Some of you, who have been faithful followers of my blog, know that I have a daughter my wife and I adopted from El Salvador. She had an extremely difficult time of it as a little girl. Prior to us adopting her, she and her family were victims of the civil war in El Salvador; which claimed the lives of over 50,000 victims. Our daughter witnessed her sister being killed; and she, herself, had been seriously wounded and couldn’t walk at time we came to get her.
When Gina was teenager, during one of her woe-is-me moments, I sat her down and told her the cold, hard facts of life. I told her that life, through no fault of her own, had presented her two clear two paths she could take. With one path, she could continue to dwell on her past and all the horrible things that had befallen her. She could always play the victim card, and hope that those around her would always give her an extra shot…would allow her a second chance…would expect less from her.
I told her there was a second path…but it was the harder path…the more courageous path. It would require her to put her past where it belonged…in her past. It would require her to not use what happened to her as a way of gaining sympathy, or as an excuse as to why she should deserve special consideration. I gave her this harsh lesson, people that you will eventually work with may find your childhood story fascinating at lunch…but when she punched back in to work; her fellow employees would only care about one thing…could she do the job!
We are a compassionate people, we Americans. We long to give someone the benefit of the doubt. We are more than willing to contribute to a charity, to hold a spaghetti dinner for a sick child, and to allow a huge portion of our taxes to be used to help the downtrodden.
And yet, I am thinking that we need to have a collective national conversation with an ever-growing segment of our population, like I did with my daughter. For you see, every time we give something to somebody; we are effectively telling that person that we don’t think they could do it on their own. We are telling them that they couldn’t be successful without our help. We do enough things for a long enough period of time, and eventually they come to believe that things they won’t do now are things they CAN’T DO.
A free and just society protects the weak and the infirm. This conversation is not about them. It is about the millions who, through our compassion, have decided to expect less of themselves…thereby cheating themselves from living life at their highest potential.

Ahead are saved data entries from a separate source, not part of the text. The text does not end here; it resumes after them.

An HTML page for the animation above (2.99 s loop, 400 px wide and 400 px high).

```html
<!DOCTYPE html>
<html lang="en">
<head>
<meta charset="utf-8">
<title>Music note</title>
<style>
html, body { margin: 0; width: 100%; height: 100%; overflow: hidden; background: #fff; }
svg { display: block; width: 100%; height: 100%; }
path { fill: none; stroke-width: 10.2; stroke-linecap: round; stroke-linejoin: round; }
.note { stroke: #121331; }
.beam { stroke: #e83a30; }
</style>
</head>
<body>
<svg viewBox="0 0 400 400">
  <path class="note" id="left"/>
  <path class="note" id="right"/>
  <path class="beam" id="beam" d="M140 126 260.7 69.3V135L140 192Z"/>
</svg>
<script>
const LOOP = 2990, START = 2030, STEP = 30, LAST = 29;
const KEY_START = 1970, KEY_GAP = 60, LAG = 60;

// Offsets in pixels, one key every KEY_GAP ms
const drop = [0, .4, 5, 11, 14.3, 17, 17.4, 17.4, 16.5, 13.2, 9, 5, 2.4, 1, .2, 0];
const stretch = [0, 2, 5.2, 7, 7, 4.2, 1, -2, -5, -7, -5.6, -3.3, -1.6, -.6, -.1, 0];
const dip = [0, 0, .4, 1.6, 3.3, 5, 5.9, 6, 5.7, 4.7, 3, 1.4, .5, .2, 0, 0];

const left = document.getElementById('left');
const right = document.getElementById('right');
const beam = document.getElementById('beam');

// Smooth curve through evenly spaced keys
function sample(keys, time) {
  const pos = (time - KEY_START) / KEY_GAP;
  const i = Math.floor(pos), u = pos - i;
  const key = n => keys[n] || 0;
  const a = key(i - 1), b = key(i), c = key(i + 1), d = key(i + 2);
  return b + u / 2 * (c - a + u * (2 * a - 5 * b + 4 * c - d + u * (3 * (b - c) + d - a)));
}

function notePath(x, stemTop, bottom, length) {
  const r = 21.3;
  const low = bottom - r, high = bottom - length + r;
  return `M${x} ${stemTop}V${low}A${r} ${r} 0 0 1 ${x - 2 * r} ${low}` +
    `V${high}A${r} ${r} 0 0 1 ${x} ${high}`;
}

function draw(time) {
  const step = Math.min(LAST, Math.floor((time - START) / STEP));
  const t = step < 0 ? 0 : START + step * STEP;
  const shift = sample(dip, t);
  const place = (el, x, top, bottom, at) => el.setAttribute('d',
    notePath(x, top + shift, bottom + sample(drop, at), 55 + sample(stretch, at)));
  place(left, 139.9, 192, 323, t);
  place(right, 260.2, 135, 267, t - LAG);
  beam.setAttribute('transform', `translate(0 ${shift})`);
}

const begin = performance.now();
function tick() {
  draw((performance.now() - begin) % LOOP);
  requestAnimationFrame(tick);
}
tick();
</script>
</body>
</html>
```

When I read the following story concerning Lebron James and his Lebron James Family Foundation; I couldn’t help but marvel at the wisdom of this man. I thought this man might be the greatest basketball player to ever play the game, but he might also be the best citizen this country has had in a very long time. I am privileged to live in Akron, Ohio-the home of Lebron James. He might have come up a few points short of bringing a championship to Northeastern Ohio, but what he does off the court is a far greater gift to his community than any basketball championship.
Even during the years when he “took his talents to South Beach” to play for the Miami Heat, Lebron still was active in his community of Akron. With his foundation, he has taken under his wing 1,100 grade school children. These children have to promise to strive for excellence in school, and at home. In return, they have tutoring available, they were each given a computer, and there are events throughout the year for those who have kept their promise to be a good student and a good citizen.
Lebron has recently announced, in conjunction with the University of Akron, to pay for these 1,100 to go to college for 4 years. Granted, perhaps not all 1,100 will qualify for the free college…because the offer comes with standards that everyone has to achieve. The local paper calculated that if all 1,100 qualified; Lebron would be on the hook for 43 million dollars.
Here is the best part of Lebron’s message to the youth of Akron. It is the foundation’s slogan…“Nothing is given. Everything is earned.” Let that sink in for a moment, “Nothing is given. Everything is earned.”
So many people in a position of power and influence in America tell the youth of our country why they can’t do something, and here is one man standing up and saying that hard work, an education, and a strong work ethic are the keys to success in America.
In his basketball play, like him or not, you have to respect that he gives the game his all. There are no excuses. In the playoffs, with the next two best players out with injuries, you never heard him use those players as an excuse on why the Cav’s couldn’t win. Thankfully, he is giving that same message to 1,100 Akron kids (and to a few old men like me watching from the sidelines).
Lebron, I know you want to bring a championship to your home town…but you are doing something far greater. You are making champions out of children in your community, and hopefully they will grow up to be all that God made them to be. Love your message,“Nothing is given. Everything is earned.”